— What is being asked —
Give the number of lines below that contain the string "depth", and no other text.

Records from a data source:
········
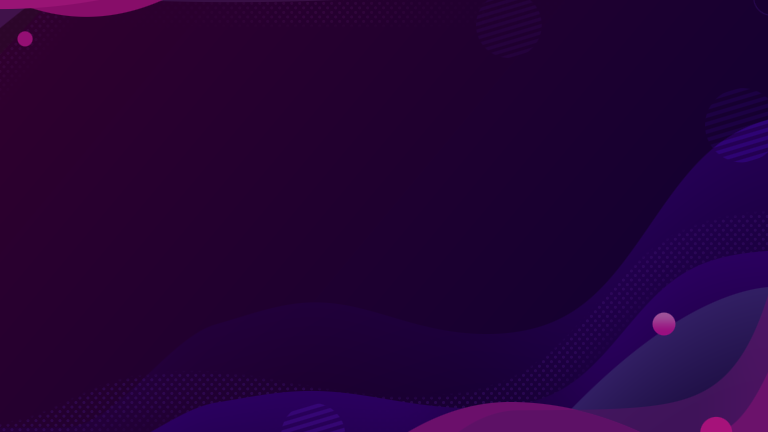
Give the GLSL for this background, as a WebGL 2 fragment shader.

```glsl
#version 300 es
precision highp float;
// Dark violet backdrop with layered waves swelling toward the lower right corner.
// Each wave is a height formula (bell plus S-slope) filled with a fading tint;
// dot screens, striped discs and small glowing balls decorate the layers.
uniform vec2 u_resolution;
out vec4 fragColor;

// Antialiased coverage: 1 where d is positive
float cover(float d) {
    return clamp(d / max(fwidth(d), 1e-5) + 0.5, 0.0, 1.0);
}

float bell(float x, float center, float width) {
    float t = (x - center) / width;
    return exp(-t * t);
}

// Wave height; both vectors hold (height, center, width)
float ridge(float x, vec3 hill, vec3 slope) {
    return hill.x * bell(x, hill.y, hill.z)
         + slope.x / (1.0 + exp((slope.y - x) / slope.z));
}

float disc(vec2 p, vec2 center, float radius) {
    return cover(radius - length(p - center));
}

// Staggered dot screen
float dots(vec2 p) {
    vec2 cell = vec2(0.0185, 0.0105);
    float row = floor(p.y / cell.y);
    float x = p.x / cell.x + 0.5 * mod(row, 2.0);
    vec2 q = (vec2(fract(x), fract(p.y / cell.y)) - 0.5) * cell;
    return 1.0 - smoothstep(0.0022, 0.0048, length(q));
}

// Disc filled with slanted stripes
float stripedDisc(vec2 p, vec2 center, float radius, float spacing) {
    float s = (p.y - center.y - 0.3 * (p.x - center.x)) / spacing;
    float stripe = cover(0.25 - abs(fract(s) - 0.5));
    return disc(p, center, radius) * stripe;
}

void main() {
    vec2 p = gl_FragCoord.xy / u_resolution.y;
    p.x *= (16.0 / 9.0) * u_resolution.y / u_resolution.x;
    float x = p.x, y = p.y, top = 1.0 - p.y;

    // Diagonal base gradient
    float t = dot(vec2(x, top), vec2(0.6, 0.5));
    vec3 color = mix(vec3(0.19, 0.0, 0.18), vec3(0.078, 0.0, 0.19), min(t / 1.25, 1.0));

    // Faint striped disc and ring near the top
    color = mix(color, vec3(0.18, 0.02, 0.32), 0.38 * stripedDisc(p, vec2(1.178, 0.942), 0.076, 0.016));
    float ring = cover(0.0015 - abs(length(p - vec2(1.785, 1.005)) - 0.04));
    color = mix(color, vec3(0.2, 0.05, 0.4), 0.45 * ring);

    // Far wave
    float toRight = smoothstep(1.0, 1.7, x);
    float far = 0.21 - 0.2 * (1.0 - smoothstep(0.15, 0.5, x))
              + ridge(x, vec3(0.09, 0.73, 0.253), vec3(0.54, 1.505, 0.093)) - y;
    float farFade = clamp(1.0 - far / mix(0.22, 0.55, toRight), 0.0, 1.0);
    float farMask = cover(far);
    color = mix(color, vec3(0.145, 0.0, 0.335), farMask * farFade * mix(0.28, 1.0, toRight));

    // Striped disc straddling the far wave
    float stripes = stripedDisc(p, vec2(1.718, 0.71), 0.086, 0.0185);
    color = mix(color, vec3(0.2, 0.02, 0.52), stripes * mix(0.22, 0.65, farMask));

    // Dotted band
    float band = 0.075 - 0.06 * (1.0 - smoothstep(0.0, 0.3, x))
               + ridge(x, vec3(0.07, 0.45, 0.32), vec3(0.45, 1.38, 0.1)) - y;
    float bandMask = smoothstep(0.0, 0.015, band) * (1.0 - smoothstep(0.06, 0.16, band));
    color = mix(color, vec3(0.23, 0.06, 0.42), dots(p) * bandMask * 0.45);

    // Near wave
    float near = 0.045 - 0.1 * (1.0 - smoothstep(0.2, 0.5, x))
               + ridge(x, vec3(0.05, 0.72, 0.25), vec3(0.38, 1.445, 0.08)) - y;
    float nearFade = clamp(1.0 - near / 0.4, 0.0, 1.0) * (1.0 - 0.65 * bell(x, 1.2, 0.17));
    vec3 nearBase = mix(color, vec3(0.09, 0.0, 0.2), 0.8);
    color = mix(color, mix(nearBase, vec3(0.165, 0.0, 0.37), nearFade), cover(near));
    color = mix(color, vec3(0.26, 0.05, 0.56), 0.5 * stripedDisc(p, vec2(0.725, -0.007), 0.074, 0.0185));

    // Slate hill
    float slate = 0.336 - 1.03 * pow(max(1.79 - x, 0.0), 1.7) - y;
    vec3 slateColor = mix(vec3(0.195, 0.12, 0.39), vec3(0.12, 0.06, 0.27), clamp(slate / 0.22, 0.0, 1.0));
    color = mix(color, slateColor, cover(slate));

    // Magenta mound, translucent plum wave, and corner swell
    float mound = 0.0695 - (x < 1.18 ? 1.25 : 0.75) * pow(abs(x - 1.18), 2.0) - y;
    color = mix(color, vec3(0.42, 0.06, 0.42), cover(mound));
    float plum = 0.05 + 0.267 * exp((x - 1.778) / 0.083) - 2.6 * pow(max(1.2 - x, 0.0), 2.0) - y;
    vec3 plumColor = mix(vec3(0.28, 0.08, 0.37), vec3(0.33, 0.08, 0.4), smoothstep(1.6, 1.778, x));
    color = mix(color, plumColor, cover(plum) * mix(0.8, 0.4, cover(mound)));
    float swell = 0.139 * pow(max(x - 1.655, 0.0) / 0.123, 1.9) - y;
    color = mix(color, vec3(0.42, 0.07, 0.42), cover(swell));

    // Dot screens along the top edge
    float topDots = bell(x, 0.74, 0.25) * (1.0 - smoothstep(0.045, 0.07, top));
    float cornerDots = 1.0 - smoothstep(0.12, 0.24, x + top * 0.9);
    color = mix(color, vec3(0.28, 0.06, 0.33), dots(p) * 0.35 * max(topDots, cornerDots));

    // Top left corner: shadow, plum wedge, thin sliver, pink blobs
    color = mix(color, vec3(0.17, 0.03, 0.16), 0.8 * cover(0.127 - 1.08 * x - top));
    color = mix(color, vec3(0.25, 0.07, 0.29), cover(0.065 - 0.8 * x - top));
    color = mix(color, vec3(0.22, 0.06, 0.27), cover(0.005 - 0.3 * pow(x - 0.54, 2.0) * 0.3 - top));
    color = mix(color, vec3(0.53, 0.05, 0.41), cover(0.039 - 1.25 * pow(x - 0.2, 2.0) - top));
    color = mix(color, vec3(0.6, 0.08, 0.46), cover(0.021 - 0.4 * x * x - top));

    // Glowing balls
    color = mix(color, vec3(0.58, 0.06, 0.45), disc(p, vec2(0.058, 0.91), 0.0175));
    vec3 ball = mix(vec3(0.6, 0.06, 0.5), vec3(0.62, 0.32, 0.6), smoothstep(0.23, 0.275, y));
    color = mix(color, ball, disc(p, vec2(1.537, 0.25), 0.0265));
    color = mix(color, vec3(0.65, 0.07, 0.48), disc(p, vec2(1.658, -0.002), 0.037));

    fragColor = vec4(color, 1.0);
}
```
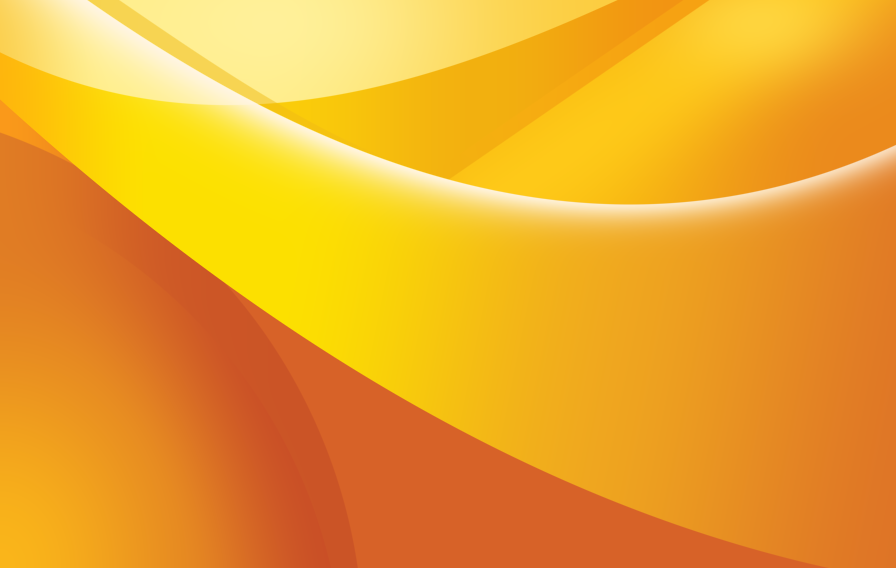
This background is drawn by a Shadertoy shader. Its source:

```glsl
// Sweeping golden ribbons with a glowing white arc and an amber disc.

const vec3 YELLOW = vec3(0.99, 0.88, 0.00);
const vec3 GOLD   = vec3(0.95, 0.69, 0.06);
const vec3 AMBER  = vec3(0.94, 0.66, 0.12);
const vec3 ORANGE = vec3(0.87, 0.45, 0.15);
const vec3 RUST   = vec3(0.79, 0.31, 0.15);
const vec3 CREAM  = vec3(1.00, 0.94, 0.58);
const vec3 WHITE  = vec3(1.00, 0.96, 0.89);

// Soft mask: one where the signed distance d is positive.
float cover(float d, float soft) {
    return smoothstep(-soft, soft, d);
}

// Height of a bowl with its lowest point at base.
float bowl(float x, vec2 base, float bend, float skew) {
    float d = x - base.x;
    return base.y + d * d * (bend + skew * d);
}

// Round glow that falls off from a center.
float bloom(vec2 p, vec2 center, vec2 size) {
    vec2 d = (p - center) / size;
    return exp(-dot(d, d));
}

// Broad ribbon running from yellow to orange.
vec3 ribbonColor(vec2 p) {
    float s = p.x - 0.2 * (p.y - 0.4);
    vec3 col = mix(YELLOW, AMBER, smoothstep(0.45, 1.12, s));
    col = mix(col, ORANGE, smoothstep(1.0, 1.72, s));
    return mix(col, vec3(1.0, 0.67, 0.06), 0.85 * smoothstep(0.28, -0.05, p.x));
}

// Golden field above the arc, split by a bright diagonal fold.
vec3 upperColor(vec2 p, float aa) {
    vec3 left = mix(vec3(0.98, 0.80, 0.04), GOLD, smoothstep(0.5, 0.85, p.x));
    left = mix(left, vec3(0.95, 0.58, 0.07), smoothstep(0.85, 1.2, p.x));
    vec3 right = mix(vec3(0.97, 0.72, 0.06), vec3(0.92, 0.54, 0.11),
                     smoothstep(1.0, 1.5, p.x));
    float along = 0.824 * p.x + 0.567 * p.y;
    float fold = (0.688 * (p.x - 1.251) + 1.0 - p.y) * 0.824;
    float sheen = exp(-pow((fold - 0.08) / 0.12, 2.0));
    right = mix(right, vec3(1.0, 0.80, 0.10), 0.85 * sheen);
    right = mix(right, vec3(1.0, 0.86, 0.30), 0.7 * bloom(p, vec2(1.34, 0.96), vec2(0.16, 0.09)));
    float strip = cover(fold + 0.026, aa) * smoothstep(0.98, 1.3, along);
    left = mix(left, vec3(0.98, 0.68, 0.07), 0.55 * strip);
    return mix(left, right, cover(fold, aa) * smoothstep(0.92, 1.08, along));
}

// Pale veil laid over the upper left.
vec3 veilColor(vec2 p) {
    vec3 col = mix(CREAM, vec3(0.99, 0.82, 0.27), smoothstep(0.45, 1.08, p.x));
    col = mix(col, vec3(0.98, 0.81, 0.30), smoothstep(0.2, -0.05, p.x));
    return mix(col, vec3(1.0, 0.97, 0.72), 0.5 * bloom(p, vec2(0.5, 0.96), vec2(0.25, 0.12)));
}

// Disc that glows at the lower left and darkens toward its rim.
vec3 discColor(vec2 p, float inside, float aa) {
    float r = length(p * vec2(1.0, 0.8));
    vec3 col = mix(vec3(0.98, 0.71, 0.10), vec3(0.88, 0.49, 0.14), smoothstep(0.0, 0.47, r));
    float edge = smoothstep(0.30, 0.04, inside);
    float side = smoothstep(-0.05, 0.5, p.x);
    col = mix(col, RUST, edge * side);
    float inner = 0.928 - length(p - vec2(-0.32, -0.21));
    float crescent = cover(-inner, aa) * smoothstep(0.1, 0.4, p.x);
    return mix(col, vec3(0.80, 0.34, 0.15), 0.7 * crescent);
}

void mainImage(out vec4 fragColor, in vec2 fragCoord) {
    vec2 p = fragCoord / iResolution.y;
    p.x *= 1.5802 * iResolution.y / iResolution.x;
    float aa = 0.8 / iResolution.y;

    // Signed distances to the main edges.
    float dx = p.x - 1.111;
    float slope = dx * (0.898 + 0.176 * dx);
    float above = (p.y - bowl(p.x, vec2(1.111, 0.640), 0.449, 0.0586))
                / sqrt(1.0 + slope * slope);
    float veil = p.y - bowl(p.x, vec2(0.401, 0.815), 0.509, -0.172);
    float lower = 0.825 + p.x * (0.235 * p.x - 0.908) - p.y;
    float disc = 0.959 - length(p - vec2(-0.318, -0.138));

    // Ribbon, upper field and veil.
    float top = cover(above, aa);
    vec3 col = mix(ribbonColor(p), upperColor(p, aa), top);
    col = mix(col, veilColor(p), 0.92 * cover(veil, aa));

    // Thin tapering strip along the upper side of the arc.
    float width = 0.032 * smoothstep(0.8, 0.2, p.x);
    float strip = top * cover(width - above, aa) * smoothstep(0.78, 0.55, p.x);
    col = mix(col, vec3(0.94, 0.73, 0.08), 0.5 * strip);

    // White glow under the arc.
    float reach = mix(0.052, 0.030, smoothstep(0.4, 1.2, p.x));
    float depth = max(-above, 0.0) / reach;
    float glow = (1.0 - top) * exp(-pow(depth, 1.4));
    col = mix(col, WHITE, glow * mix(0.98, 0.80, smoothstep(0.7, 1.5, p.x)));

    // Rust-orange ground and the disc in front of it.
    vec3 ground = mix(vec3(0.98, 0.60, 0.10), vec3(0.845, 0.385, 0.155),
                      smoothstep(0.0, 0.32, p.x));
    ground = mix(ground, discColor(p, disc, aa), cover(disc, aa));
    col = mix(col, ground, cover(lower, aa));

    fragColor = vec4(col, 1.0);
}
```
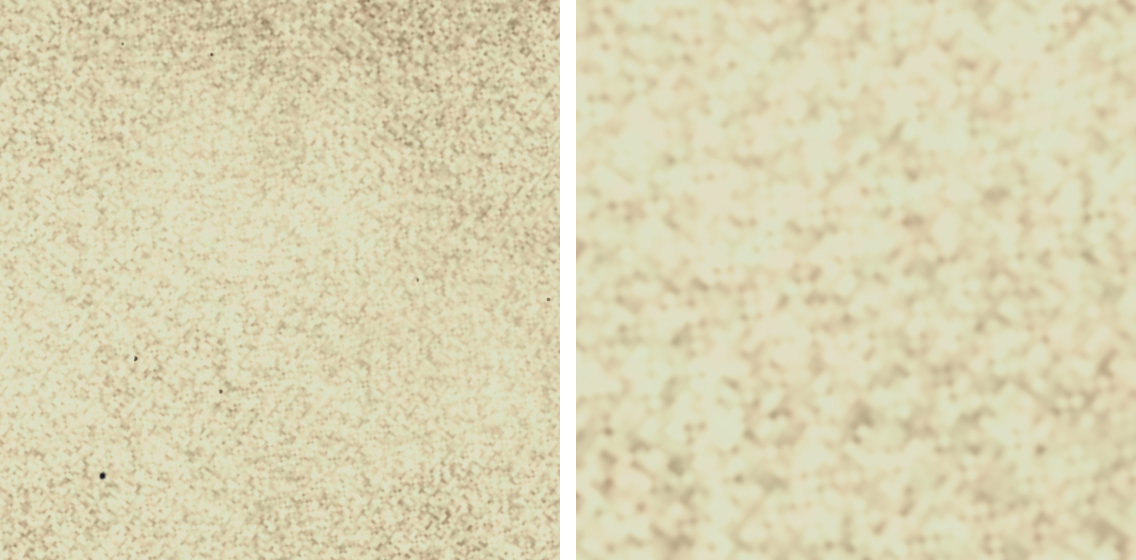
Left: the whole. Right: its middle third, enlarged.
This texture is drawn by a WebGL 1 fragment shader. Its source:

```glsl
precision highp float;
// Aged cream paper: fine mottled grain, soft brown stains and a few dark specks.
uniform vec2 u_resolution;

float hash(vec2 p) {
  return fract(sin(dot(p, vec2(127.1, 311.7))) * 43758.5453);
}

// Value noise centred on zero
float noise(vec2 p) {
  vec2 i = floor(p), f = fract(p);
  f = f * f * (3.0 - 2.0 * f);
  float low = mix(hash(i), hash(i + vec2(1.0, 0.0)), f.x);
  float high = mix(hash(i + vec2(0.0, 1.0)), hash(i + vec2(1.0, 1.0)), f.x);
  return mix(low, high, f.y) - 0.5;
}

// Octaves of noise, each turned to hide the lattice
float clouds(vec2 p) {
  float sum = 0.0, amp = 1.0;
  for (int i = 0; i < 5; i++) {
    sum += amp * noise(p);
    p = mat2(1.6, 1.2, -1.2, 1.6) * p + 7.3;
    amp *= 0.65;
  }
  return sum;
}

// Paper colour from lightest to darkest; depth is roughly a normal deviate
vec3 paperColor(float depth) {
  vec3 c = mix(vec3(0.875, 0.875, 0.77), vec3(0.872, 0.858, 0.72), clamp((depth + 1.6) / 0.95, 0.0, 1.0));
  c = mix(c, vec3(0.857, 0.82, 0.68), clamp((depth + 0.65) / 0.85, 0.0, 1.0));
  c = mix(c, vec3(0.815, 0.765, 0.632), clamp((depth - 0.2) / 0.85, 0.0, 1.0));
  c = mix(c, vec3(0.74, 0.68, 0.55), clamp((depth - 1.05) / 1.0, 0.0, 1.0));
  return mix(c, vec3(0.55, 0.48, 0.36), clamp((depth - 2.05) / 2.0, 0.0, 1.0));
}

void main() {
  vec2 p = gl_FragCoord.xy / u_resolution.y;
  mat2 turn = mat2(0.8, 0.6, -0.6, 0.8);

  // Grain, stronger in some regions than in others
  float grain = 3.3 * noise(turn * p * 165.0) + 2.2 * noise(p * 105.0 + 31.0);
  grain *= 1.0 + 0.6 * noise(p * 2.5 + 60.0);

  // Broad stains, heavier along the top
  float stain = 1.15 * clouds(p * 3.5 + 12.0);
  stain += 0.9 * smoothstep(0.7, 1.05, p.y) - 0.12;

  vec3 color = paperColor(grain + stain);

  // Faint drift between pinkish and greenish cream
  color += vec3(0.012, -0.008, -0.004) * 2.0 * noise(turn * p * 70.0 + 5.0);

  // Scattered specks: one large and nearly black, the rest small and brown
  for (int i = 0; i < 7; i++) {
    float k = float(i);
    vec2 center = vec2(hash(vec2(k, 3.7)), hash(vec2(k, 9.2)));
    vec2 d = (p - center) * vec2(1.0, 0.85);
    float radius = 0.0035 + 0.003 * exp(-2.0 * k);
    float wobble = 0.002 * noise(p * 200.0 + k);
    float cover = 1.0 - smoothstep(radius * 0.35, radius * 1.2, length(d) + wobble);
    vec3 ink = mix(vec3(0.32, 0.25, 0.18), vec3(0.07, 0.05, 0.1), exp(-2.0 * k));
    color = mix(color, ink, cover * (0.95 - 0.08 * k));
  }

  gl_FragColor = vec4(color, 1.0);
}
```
········
— Response for this exercise —
9